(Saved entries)
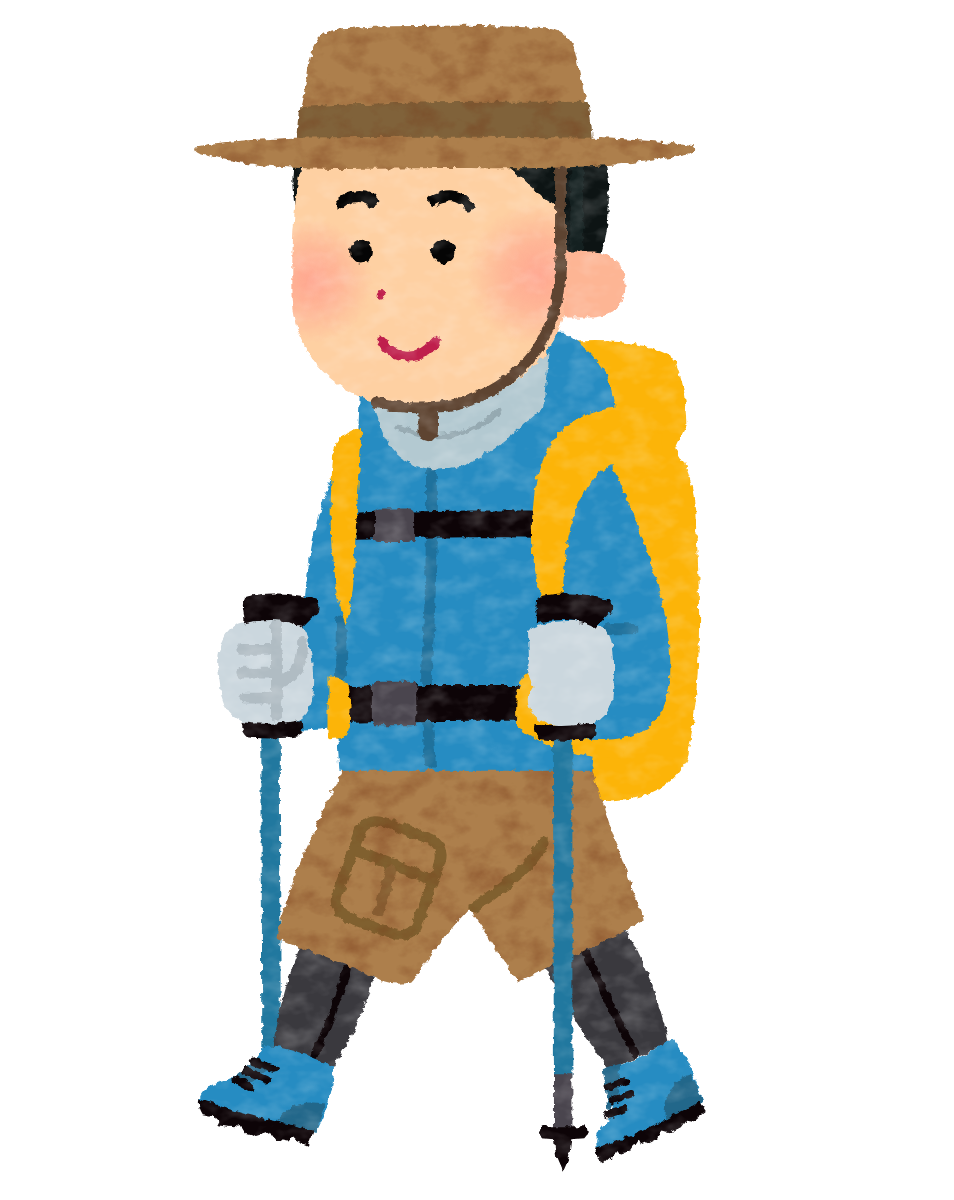
<!DOCTYPE html>
<html lang="en">
<head>
<meta charset="utf-8">
<title>Hiker with trekking poles</title>
<style>
:root{
  --paper:#fff;--felt:#ad7f4c;--felt-dark:#80602f;--felt-band:#80623a;--crease:#8c6638;
  --skin:#fed0a2;--blush:#ff9f8c;--ear:#fdb594;--hair:#0d1414;--hair-light:#142020;
  --cord:#5e4431;--lips:#bf1f4c;--jacket:#268cc2;--jacket-dark:#1f719c;--collar:#b3c9d1;--collar-fold:#95a9b1;
  --pack:#fcb408;--belt:#0d0407;--buckle:#4a454e;--glove:#cbd7de;--glove-line:#b0bcc3;
  --pole:#21789f;--tights:#3a393e;--boot-dark:#22678a;
}
html,body{margin:0;background:var(--paper);overflow:hidden}
.hiker{display:block;width:954px;height:1200px}
.line{fill:none;stroke-linecap:round;stroke-linejoin:round}
.felt{fill:var(--felt)}
.jacket{fill:var(--jacket)}
.pack{fill:var(--pack)}
.belt{fill:var(--belt)}
.buckle{fill:var(--buckle)}
.glove{fill:var(--glove)}
.pole{fill:var(--pole)}
.tights{fill:var(--tights)}
.hair{fill:var(--hair)}
.skin{fill:var(--skin)}
.seam{stroke:var(--jacket-dark);stroke-width:10}
.crease{stroke:var(--felt-dark);stroke-width:10}
.lace{stroke:var(--belt);stroke-width:7}
.stripe{stroke:var(--belt);stroke-width:7}
.fingers{stroke:var(--glove-line);stroke-width:10}
</style>
</head>
<body>
<svg class="hiker" viewBox="0 0 880 1107" role="img" aria-label="Smiling hiker in a brown hat and blue jacket walking with two trekking poles and a yellow backpack">
  <defs>
    <filter id="crayon" x="0" y="0" width="880" height="1107" filterUnits="userSpaceOnUse" color-interpolation-filters="sRGB">
      <feTurbulence type="fractalNoise" baseFrequency=".16" numOctaves="2" seed="4" result="grain"/>
      <feDisplacementMap in="SourceGraphic" in2="grain" scale="6" xChannelSelector="R" yChannelSelector="G" result="rough"/>
      <feTurbulence type="fractalNoise" baseFrequency=".035 .05" numOctaves="4" seed="9" result="mottle"/>
      <feColorMatrix in="mottle" type="matrix" values="0 0 0 0 .45  0 0 0 0 .2  0 0 0 0 .08  .9 0 0 0 -.4" result="tint"/>
      <feComposite in="tint" in2="rough" operator="in" result="wash"/>
      <feMerge><feMergeNode in="rough"/><feMergeNode in="wash"/></feMerge>
    </filter>
    <filter id="edge" x="0" y="0" width="880" height="1107" filterUnits="userSpaceOnUse" color-interpolation-filters="sRGB">
      <feTurbulence type="fractalNoise" baseFrequency=".16" numOctaves="2" seed="4" result="grain"/>
      <feDisplacementMap in="SourceGraphic" in2="grain" scale="6" xChannelSelector="R" yChannelSelector="G" result="rough"/>
      <feTurbulence type="fractalNoise" baseFrequency=".04 .06" numOctaves="3" seed="2" result="mottle"/>
      <feColorMatrix in="mottle" type="matrix" values="0 0 0 0 1  0 0 0 0 1  0 0 0 0 1  .4 0 0 0 -.17" result="tint"/>
      <feComposite in="tint" in2="rough" operator="in" result="wash"/>
      <feMerge><feMergeNode in="rough"/><feMergeNode in="wash"/></feMerge>
    </filter>
    <radialGradient id="blush">
      <stop offset="0" stop-color="#ff9f8c" stop-opacity=".85"/>
      <stop offset=".5" stop-color="#ff9f8c" stop-opacity=".5"/>
      <stop offset="1" stop-color="#ff9f8c" stop-opacity="0"/>
    </radialGradient>
    <clipPath id="face-clip"><path d="M279 145C270 185 269 235 270 276C272 325 303 357 345 371C390 385 440 378 475 352C507 330 522 300 522 270V198L512 190C495 178 482 165 466 152Z"/></clipPath>
    <path id="grip-top" d="M226 551C240 546 270 546 291 553C297 558 296 565 287 571L279 579C264 571 246 570 225 575C227 568 221 559 226 551Z"/>
    <path id="grip-end" d="M223 666C240 669 262 668 278 664Q282 670 277 679Q255 683 228 680Q221 675 223 666Z"/>
  </defs>

  <g filter="url(#edge)">
    <path id="backpack" class="pack" d="M530 315C570 313 601 317 621 330C629 345 634 370 634 390L623 414C633 427 641 446 642 485C647 560 646 640 635 695C628 720 602 740 550 740L530 660V330Z"/>

    <g id="left-leg">
      <path class="pole" d="M241 672H258L259 970L242 978Z"/>
      <path class="tights" d="M277 873L346 897C337 932 324 958 305 988L251 969C257 935 264 904 277 873Z"/>
      <path class="line stripe" d="M320 894C311 925 302 950 288 977"/>
      <path class="jacket" d="M244 964C266 967 290 974 308 985C308 1010 300 1027 291 1045L184 1020C182 1007 193 1001 207 997C222 992 236 982 244 964Z"/>
      <path fill="var(--boot-dark)" d="M256 1034C264 1018 282 1015 300 1018L291 1045Z"/>
      <path fill="var(--boot-dark)" d="M238 975L251 984L226 1002L215 995Z"/>
      <path class="line lace" d="M234 979L253 986M227 988L246 996M218 996L231 1003"/>
      <path class="belt" d="M184 1013C215 1027 253 1034 289 1042L284 1057L275 1053L270 1048L265 1053L254 1051L249 1044L243 1046L237 1048L226 1045L221 1037L214 1040L202 1038L198 1030L187 1028Q182 1020 184 1013Z"/>
    </g>

    <g id="right-leg">
      <path class="tights" d="M500 888L576 856C598 890 608 925 617 962L562 987C538 955 520 925 500 888Z"/>
      <path class="line stripe" d="M540 879C556 910 568 940 586 972"/>
      <path class="jacket" d="M557 988C582 980 602 970 621 958C633 972 641 993 649 1018L553 1063C546 1052 552 1043 561 1034C570 1019 568 1003 557 988Z"/>
      <path fill="var(--boot-dark)" d="M613 1029C613 1008 622 995 638 990L649 1018L614 1034Z"/>
      <path fill="var(--boot-dark)" d="M556 986L572 981L571 1004L562 1028Z"/>
      <path class="line lace" d="M561 1003L578 997M565 1015L582 1009M560 1028L576 1023"/>
      <path class="belt" d="M549 1059C582 1050 613 1035 645 1016L651 1025L640 1034L633 1033L628 1040L618 1045L610 1043L606 1051L596 1056L589 1052L583 1061L574 1064L568 1063L557 1073Q550 1069 549 1059Z"/>
    </g>
  </g>

  <g id="shorts" filter="url(#crayon)">
    <path class="felt" d="M319 704H545C558 752 576 799 594 849C558 869 519 886 477 906C462 884 449 860 433 838C414 858 397 881 380 906C369 909 355 907 347 902C316 888 287 879 255 865C268 808 292 760 319 704Z"/>
    <g class="line crease">
      <rect x="319" y="763" width="79" height="94" rx="17" transform="rotate(20 358.500 810)"/>
      <path d="M332 786L397 811"/>
      <path d="M438 837C463 818 490 802 501 777"/>
    </g>
    <path class="line" stroke="var(--crease)" stroke-width="10" d="M361 803L349 841"/>
  </g>

  <g filter="url(#edge)">
    <g id="jacket">
      <path class="jacket" d="M312 428C292 465 285 510 281 555L268 672C282 676 294 672 312 672L325 570Z"/>
      <path class="jacket" d="M332 360L505 306H519C543 321 565 341 568 378L560 600L546 711H313L311 675L318 560L330 410Z"/>
      <path class="line seam" d="M398 430C398 490 398 550 394 605C392 645 395 675 397 705" stroke-linecap="butt"/>
      <path class="line seam" stroke-linecap="butt" d="M315 572L314 622"/>
    </g>

    <g id="harness">
      <path class="belt" d="M328 474C380 471 440 471 495 471V496C440 495 380 496 328 497Z"/>
      <rect class="buckle" x="345" y="469" width="37" height="31" rx="4"/>
      <path class="belt" d="M320 634C375 631 425 632 480 632V665C425 665 375 665 320 667Z"/>
      <rect class="buckle" x="343" y="629" width="41" height="40" rx="4"/>
      <path class="pack" d="M333 394C314 400 308 408 307 425C303 475 304 540 319 577C328 550 327 510 328 490C330 455 333 425 333 394Z"/>
      <path class="pack" d="M303 624C317 624 322 630 323 642C324 660 323 679 314 681L303 682Z"/>
      <path class="pack" d="M570 376C531 379 500 400 493 455C487 500 493 531 502 562L525 560L565 428L610 440V400Z"/>
      <path class="pack" d="M492 618C473 626 477 645 476 670C492 682 515 694 548 698L575 700L580 675L520 640Z"/>
    </g>

    <g id="right-arm">
      <path class="jacket" d="M564 428C584 473 604 520 614 570C622 620 620 650 600 670C582 684 555 684 525 681L519 560C519 500 530 445 564 428Z"/>
      <path class="line seam" d="M562 580H583"/>
    </g>

    <g id="left-hand">
      <path class="glove" d="M216 577C235 569 263 570 279 579C289 590 290 625 288 645C284 667 266 671 240 670C216 667 204 656 203 632C199 605 201 588 216 577Z"/>
      <path class="line fingers" d="M255 576V660M223 599H256M223 621H256M226 644H256M279 592C280 614 272 623 257 630"/>
      <use class="belt" href="#grip-top"/>
      <use class="belt" href="#grip-end"/>
    </g>

    <g id="right-pole">
      <path class="pole" d="M510 678H528V993H511Z"/>
      <path class="buckle" d="M511 991H528V1043H511Z"/>
      <path class="belt" d="M500 1039H540Q545 1045 539 1050L527 1051L525 1067L519 1081L513 1067L511 1051L500 1050Q494 1045 500 1039Z"/>
      <path class="glove" d="M487 582C500 572 535 569 557 579C569 589 567 620 565 645C560 666 545 671 517 671C498 668 485 656 487 644L493 634L487 619L488 609Z"/>
      <use class="belt" href="#grip-top" x="270"/>
      <use class="belt" href="#grip-end" x="270" y="2"/>
    </g>

    <g id="collar">
      <path fill="var(--collar)" d="M345 365C349 404 365 433 405 433C446 431 470 401 502 376L507 325L420 350Z"/>
      <path class="line" stroke="var(--collar-fold)" stroke-width="5" d="M368 394C400 410 435 403 460 379"/>
    </g>

    <g id="head">
      <path class="hair" d="M270 150H286L274 196C269 182 269 165 271 150Z"/>
      <path class="hair" d="M460 145H558C564 180 562 210 555 233H518L510 195C490 182 474 168 460 145Z"/>
      <path fill="var(--hair-light)" d="M526 150H538V232H526Z"/>
      <path fill="var(--ear)" d="M515 232H548C568 234 577 247 577 263C576 281 566 291 548 293H515Z"/>
      <g clip-path="url(#face-clip)">
        <rect class="skin" x="260" y="140" width="270" height="250"/>
        <circle cx="287" cy="259" r="57" fill="url(#blush)"/>
        <circle cx="497" cy="254" r="66" fill="url(#blush)"/>
      </g>
      <g class="line" stroke="#050505" stroke-width="10">
        <path d="M314 188C323 180 337 179 344 186"/>
        <path d="M399 185C411 178 426 179 432 190"/>
      </g>
      <ellipse cx="333" cy="232" rx="10" ry="11" fill="#050505"/>
      <ellipse cx="409" cy="232" rx="11" ry="11" fill="#050505"/>
      <circle cx="351" cy="272" r="4.500" fill="var(--lips)"/>
      <path class="line" stroke="var(--lips)" stroke-width="9" d="M352 315C363 333 387 334 402 315"/>
    </g>

    <g id="chin-cord" class="line" stroke="var(--cord)">
      <path stroke-width="10" d="M517 150V225C520 285 503 326 466 352C430 378 386 381 347 371"/>
      <path stroke-width="18" d="M395 382V398"/>
    </g>
  </g>

  <g id="hat" filter="url(#crayon)">
    <path class="felt" d="M274 132C278 103 281 80 286 55C290 35 298 28 315 26C375 23 445 23 504 26C522 28 529 37 532 55C538 82 543 105 547 132Z"/>
    <path fill="var(--felt-band)" d="M276 99C365 93 455 94 543 94L547 130H273Z"/>
    <path class="felt" d="M181 135C210 129 240 129 270 127C365 126 455 126 548 127C585 129 613 130 640 135Q644 139 636 142C565 158 465 155 410 155C340 155 245 161 184 141Q178 138 181 135Z"/>
  </g>
</svg>
</body>
</html>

Task objective:
Which lines above contain the word "html"? Show each of them.

Answer:
<!DOCTYPE html>
<html lang="en">
html,body{margin:0;background:var(--paper);overflow:hidden}
</html>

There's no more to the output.